Will stabbed the ghoul he’d attacked and snapped, “Morere,” the command to die. It let him use less raw power than he would otherwise need. Raw instinct had him duck as another ghoul, a burly female, blasted muddy golden magic at him.

Lorelei’s crossbow quarrel shot past his shoulder but bounced off the ghoul’s shielding. With a roar, the female lunged at her. A blast of muddy yellow ghoul magic sizzled through the air in front of Will, cutting him off from her.

Around the clearing, ghouls and mages clashed.

Will ducked, and then a big male lunged for him. He ducked again, pulled power from all the life around, and roared, “Morere!

This time, his blade penetrated the ghoul’s shield, even stabbed it, but not lethally. The ghoul slashed at him with its talons, but his reinforced shield deflected the strike. The movement carried the ghoul’s upper body around to its left. Drawing power again, Will stabbed at its unprotected side and muttered, “Morere.”

The sword bit deeply. Will fed power into the fatal command, and the ghoul’s eyes dimmed.

A blast of ghoul magic knocked him on his side, wrenching his blade out of the dead ghoul, but didn’t pierce his shield. Will rolled onto his back and channeled power through his sword. The blue stream of his magic and the lethal round from Griff’s shotgun hit the female at the same time.

Straightening, he realized the clearing was quiet. He and his friends had taken care of the entire group in a couple of minutes.

“Any of them left alive?” Griff asked.

Stefan glanced around. “Maybe one of the ones you shot. Anybody manage to kill one magically without using Morere?” No one spoke up. Wiping his sweaty face on his sleeve, Stefan said, “Yeah, I figured. Put enough power behind it, and it kills instantly.”

“As it should,” Val pointed out as Deke moved to check a bleeding ghoul. She glanced up at Griff. “Shotgun worked out pretty well.”

“Yeah.” He shrugged.

“This was the first test?” Will asked.

Griff nodded. Val was looking at him with a tiny furrow between her brows, but he seemed oblivious. Will made a mental note to follow up with her later.

“Got one,” Deke said, his voice grim.
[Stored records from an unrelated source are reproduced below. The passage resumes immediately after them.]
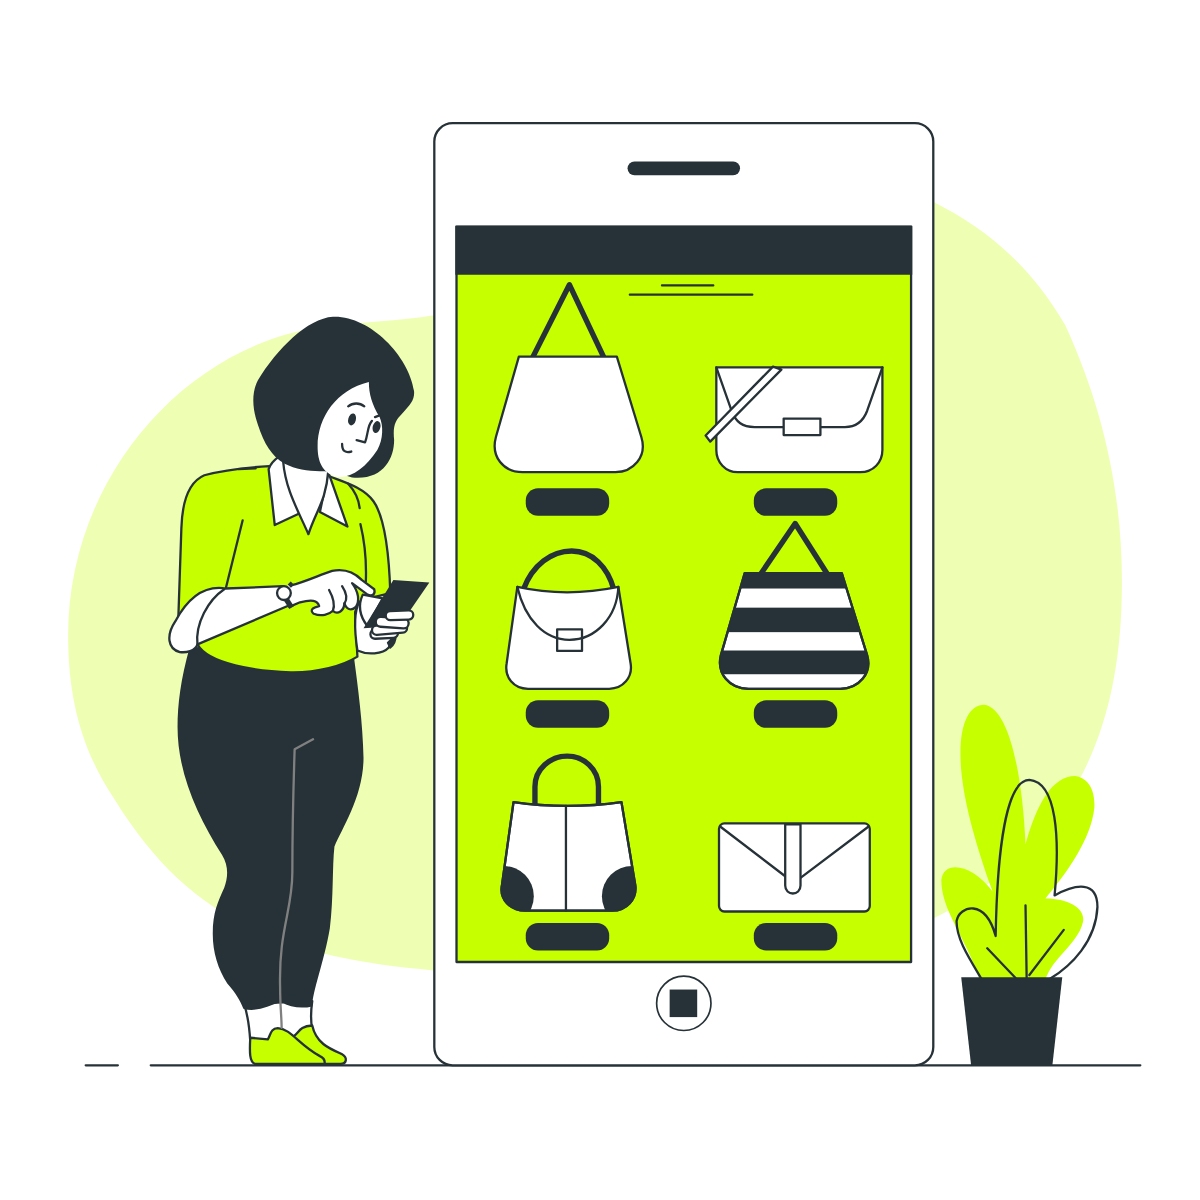
<!DOCTYPE html>
<html lang="en">
<head>
<meta charset="utf-8">
<title>Mobile handbag shop illustration</title>
<style>
:root{--ink:#263238;--lime:#c6ff00;--mist:#eeffb3;--paper:#fff;--seam:#808080}
*{margin:0;padding:0;box-sizing:border-box}
html,body{width:1200px;height:1200px;overflow:hidden;background:var(--paper)}
.scene{display:block;width:1200px;height:1200px}
.line{fill:none;stroke:var(--ink);stroke-width:3;stroke-linecap:round;stroke-linejoin:round}
.white{fill:var(--paper);stroke:var(--ink);stroke-width:3;stroke-linejoin:round;stroke-linecap:round}
.green{fill:var(--lime);stroke:var(--ink);stroke-width:3;stroke-linejoin:round;stroke-linecap:round}
.ink{fill:var(--ink)}
.leaf{fill:var(--lime)}
.blob{fill:var(--mist)}
.handle{fill:none;stroke:var(--ink);stroke-width:7;stroke-linejoin:round}
.seam{fill:none;stroke:var(--seam);stroke-width:3;stroke-linecap:round;stroke-linejoin:round}
</style>
</head>
<body>
<svg class="scene" viewBox="0 0 1568 1568" role="img" aria-label="A woman browsing handbags on her phone beside a giant smartphone showing six bags">
  <defs>
    <rect id="buy-button" class="ink" width="109" height="36" rx="16"/>
    <path id="tote-body" d="M973,749 H1100 L1133,856 C1140,880 1122,900 1098,900 H978 C953,900 936,880 942,856 Z"/>
    <clipPath id="tote-clip"><use href="#tote-body"/></clipPath>
    <path id="patch-body" d="M671,1048 Q741,1058 812,1048 L830,1156 C833,1175 818,1190 800,1190 H686 C667,1190 652,1175 656,1156 Z"/>
    <clipPath id="patch-clip"><use href="#patch-body"/></clipPath>
  </defs>

  <path class="blob" d="M567,412 C520,420 480,420 440,425 C250,440 89,620 89,830 C89,920 110,985 150,1045 C240,1190 350,1250 567,1268 L1000,1268 C1100,1260 1160,1235 1220,1200 C1300,1160 1370,1090 1415,1010 C1450,940 1466,860 1466,760 C1466,640 1440,530 1392,425 C1345,345 1290,300 1220,264 L900,300 Z"/>

  <path class="line" d="M112,1392 H154 M197,1392 H1490"/>

  <g id="smartphone">
    <rect class="white" x="567.5" y="161" width="652" height="1231" rx="24"/>
    <rect class="ink" x="820" y="211" width="147" height="18" rx="9"/>
    <rect class="green" x="596.5" y="296" width="594" height="961"/>
    <rect class="ink" x="595" y="295" width="597" height="64"/>
    <path class="line" d="M865,373 H932 M823,385 H983"/>
    <circle class="line" cx="893.500" cy="1311" r="35.500" style="stroke-width:2.200"/>
    <rect class="ink" x="875" y="1293" width="36" height="36"/>
  </g>

  <g id="plain-tote">
    <path class="handle" d="M696,467 L744,372 L789,467"/>
    <path class="white" d="M678,466 H806 L838,571 C846,597 827,617 804,617 H683 C658,617 641,597 648,571 Z"/>
    <use href="#buy-button" x="687" y="638"/>
  </g>

  <g id="flap-clutch">
    <path class="white" d="M936,480 H1153 V588 C1153,604 1141,617 1124,617 H964 C948,617 936,604 936,588 Z"/>
    <path class="line" d="M936,480 L956,537 C962,552 970,558 986,558 H1104 C1120,558 1128,550 1133,537 L1153,480"/>
    <rect class="white" x="1024" y="547" width="48" height="21.500"/>
    <path class="white" d="M1010,479 L1021,483 L928,577 L922,569 Z"/>
    <use href="#buy-button" x="985" y="638"/>
  </g>

  <g id="round-handle-bag">
    <path class="handle" d="M684,770 C696,738 721,720 747,720 C774,720 794,741 802,770"/>
    <path class="white" d="M676,767 Q740,781 808,767 L824,867 C827,885 814,900 796,900 H690 C671,900 659,885 662,867 Z"/>
    <path class="line" d="M676,767 C686,810 712,836 744,836 C778,836 806,807 808,767"/>
    <rect class="line" x="728" y="822.500" width="32.500" height="28"/>
    <use href="#buy-button" x="687" y="915"/>
  </g>

  <g id="striped-tote">
    <path class="handle" d="M994,750 L1039,684 L1081,750"/>
    <use href="#tote-body" class="white"/>
    <g clip-path="url(#tote-clip)" class="ink">
      <rect x="930" y="748" width="220" height="21"/>
      <rect x="930" y="794" width="220" height="32"/>
      <rect x="930" y="850" width="220" height="31"/>
    </g>
    <use href="#tote-body" class="line"/>
    <use href="#buy-button" x="985" y="915"/>
  </g>

  <g id="patched-bag">
    <path class="handle" d="M699,1052 V1028 C699,1005 719,988 741,988 C763,988 782,1005 782,1028 V1052"/>
    <use href="#patch-body" class="white"/>
    <g clip-path="url(#patch-clip)" class="ink">
      <circle cx="658" cy="1171" r="39.500"/>
      <circle cx="826" cy="1171" r="39.500"/>
    </g>
    <use href="#patch-body" class="line"/>
    <path class="line" d="M739.500,1053 V1190"/>
    <use href="#buy-button" x="687" y="1206"/>
  </g>

  <g id="envelope-clutch">
    <rect class="white" x="939.500" y="1076" width="197" height="115" rx="7"/>
    <path class="line" d="M941,1080 L1026,1145 M1046,1147 L1135,1080"/>
    <path class="white" d="M1026,1077 H1046 V1157 C1046,1171 1026,1171 1026,1157 Z"/>
    <use href="#buy-button" x="985" y="1206"/>
  </g>

  <g id="potted-plant">
    <path class="leaf" d="M1297,1165 C1270,1090 1255,1030 1255,985 C1255,942 1268,921 1286,921 C1318,925 1336,1010 1340,1103 C1355,1050 1375,1014 1405,1014 C1424,1017 1431,1035 1430,1055 C1426,1095 1396,1138 1366,1174 C1398,1174 1419,1188 1415,1205 C1408,1234 1376,1250 1366,1280 H1280 C1262,1225 1230,1190 1230,1150 C1233,1122 1272,1130 1297,1165 Z"/>
    <path class="line" d="M1283,1280 C1265,1250 1249,1225 1250,1203 C1254,1184 1287,1173 1301,1223 C1303,1110 1315,1019 1345,1019 C1381,1022 1385,1095 1378,1170 C1405,1155 1434,1150 1434,1185 C1432,1230 1400,1262 1372,1279"/>
    <path class="line" d="M1340,1183 L1341.500,1278 M1290,1239 L1327,1278 M1390,1215 L1345,1274"/>
    <path class="ink" d="M1256,1277 H1388 L1375,1393 H1269 Z"/>
  </g>

  <g id="shopper">
    <g id="feet">
      <path class="white" d="M319,1312 C325,1330 326,1345 327,1360 L352,1368 L385,1368 L408,1345 C406,1335 406,1322 408,1308 Z"/>
      <path class="green" d="M382,1355 C391,1351 389,1341 408,1340 C413,1363 430,1370 446,1377 C455,1382 453,1390 445,1390 H400 Z"/>
      <path class="green" d="M327,1356 L350,1358 C354,1352 353,1344 363,1343.500 C380,1344 390,1365 418,1380 C424,1383 425,1386 424,1390 H333 C326,1388 326,1375 327,1356 Z"/>
    </g>
    <path class="ink" id="trousers" d="M248,845 C236,888 232,920 232,950 C232,1010 258,1066 290,1117 C299,1132 298,1146 293,1160 C285,1178 278,1192 278,1220 C278,1245 285,1266 297,1285 C308,1297 314,1308 318,1318 C334,1323 350,1315 367,1309 C380,1317 395,1318 408,1315 C408,1296 424,1255 431,1213 C436,1172 434,1132 437,1106 C447,1082 475,1040 475,990 C474,945 468,900 462,855 Z"/>
    <path class="seam" d="M409,966 L385,979 C383,1040 382,1090 382,1140 C382,1190 364,1215 366,1290 C366,1315 368,1330 368,1343"/>

    <path class="green" id="sweater" d="M352,609 C320,611 285,616 267,621 C246,630 238,658 237,690 L233,808 L258,842 C272,868 335,877 380,878.500 C415,879 448,870 467,858 L464,800 C468,785 478,777 490,780 L510,775 C508,710 500,672 488,655 C475,637 450,630 432,623 Z"/>
    <path class="line" d="M317,680 L295,769 M471,685 C477,710 479,735 478,760 M455,632 C465,643 469,654 470,664 M312,613 L334,612"/>

    <g id="collar">
      <path class="white" d="M364,597 C357,602 353,607 351,613 L359,686 L391,671 L372,603 Z"/>
      <path class="white" d="M429,617 L454,688 L418,669 Z"/>
      <path class="white" d="M370,603 C373,640 390,668 403,698 C413,667 426,655 429,615 Z"/>
    </g>

    <g id="head">
      <path class="ink" d="M435,414 C402,416 362,456 337,497 C328,514 330,535 337,555 C345,580 355,596 372,606 C390,615 412,617 432,615 L460,624 C500,628 515,600 515,575 C513,556 517,549 525,541 C537,528 542,522 541,511 C534,464 482,412 435,414 Z"/>
      <path fill="var(--paper)" d="M482,499 C440,509 415,545 415,583 C415,603 421,618 440,623 C458,626 478,611 493,588 C501,574 501,556 496,545 C486,528 482,515 482,499 Z"/>
      <ellipse class="ink" cx="460" cy="548" rx="5" ry="8" transform="rotate(15 460 548)"/>
      <ellipse class="ink" cx="492" cy="558" rx="5" ry="8" transform="rotate(15 492 558)"/>
      <path class="line" d="M455,531 C461,526 470,526 476,531 M490,545 L495,543 M486,550 C480,556 481,568 477,578 L466,575 M447,580 C447,590 452,592 459,590"/>
    </g>

    <g id="phone-hand">
      <path class="white" d="M470,786 C461,800 464,830 467,850 C480,856 500,855 508,846 L520,822 L500,790 Z"/>
      <path class="white" d="M474,777 L500,782 L480,818 C470,805 468,790 474,777 Z"/>
      <path class="line" d="M510,846 C516,841 517,836 517,830 L507,840 Z" style="fill:var(--ink)"/>
      <path class="ink" d="M514,758 L561,761 L522,818 L475,821 Z"/>
      <rect class="white" x="484" y="822" width="36" height="12" rx="6" transform="rotate(-3 502 828)"/>
      <rect class="white" x="486" y="816" width="46" height="12" rx="6" transform="rotate(-5 509 822)"/>
      <rect class="white" x="491" y="807" width="43" height="13" rx="6.500" transform="rotate(4 512 813)"/>
      <rect class="white" x="504" y="798" width="36" height="12" rx="6" transform="rotate(-2 522 804)"/>
    </g>

    <g id="pointing-arm">
      <path class="white" d="M295,769 L370,766 L392,785 L258,842 C255,851 243,853 235,852 C219,848 217,830 229,812 C244,784 264,764 295,769 Z"/>
      <path class="line" d="M293,770 C272,784 255,815 258,842"/>
      <path class="white" style="stroke:none" d="M366,766 L384,764 L396,786 L378,793 Z"/>
      <path class="white" d="M380,765 C400,760 418,751 434,746 C455,742 466,751 473,758 L489,770 C491,777 486,780 479,776 L460,762 C469,774 470,786 465,793 C459,799 452,796 450,788 C450,798 441,804 435,798 C430,803 420,806 410,802 C404,797 409,794 417,792 C415,784 407,783 392,787 L378,793" />
      <path class="line" d="M430,771 C435,780 438,790 435,798 M447,766 C453,775 454,783 450,789"/>
      <path d="M374,783 L381,794" stroke="var(--ink)" stroke-width="7"/>
      <path d="M378,766 L382,762" stroke="var(--ink)" stroke-width="6"/>
      <circle class="white" cx="371" cy="775" r="9"/>
    </g>
  </g>
</svg>
</body>
</html>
Will said, “Lorelei, Javy, keep a lookout.” The others formed a loose semicircle, Tasha and Carter separated by Val, Griff, and Chuck.

Clapping Stefan on the shoulder, Will said, “Take a walk, bro.” Stefan was a born healer, and he saw the Hippocratic Oath as comprehensive. If he touched an injured creature, ghoul, human, or whatever, he felt a duty to save it if he could.

But saving a ghoul was like saving the copperhead that lived in your yard. Sooner or later, you were going to have to kill it anyway.

Stefan walked toward the water, his face grim.

Will dropped down by Deke at the dying ghoul’s side. “What are you here?” he demanded.

The ghoul sneered at him “Heal...me,” it panted. “Maybe I...say.”

“I can make your death easier,” Deke said. His set face showed his dislike of the situation. “If you tell us.”

Will’s heart softened in sympathy for his friend.

“What are you looking for?” Will demanded.

“Key.” The ghoul’s eyes rolled up in its head. “Portal.”

“What key?” Will prodded.

The ghoul bared its teeth in a sharkish smile. “Victory.”

“What kind of victory?” Will demanded. “You have to say if you want an easier death.”

The ghoul swallowed, and Will felt a tiny twinge of pity. Its death was necessary, but drawing it out went against the grain.

“Open...portal,” it grunted. “Find...pieces...of gate.”

Stunned, Will barely noticed Deke laying his glowing hands on the ghoul’s chest, presumably deadening its pain.

Pieces of a gate? Maybe the glowing space Audra had seen in that vision?

He turned back to the ghoul. “Was there a battle here?”

Again, it smiled. “Demons came, at last. Fought...mages. Many...different mages.”

It gave a choking wheeze. Its eyes rolled upward, and Deke carefully closed them.

Different mages, lots of them? That could explain the variety of weapons. And the glow.

“Will?” Val had her hand on her shoulder radio. It was useless with magic flying around but should work now. “Shall I call Josh for cleanup?”

“Yeah. Then we all need to talk.”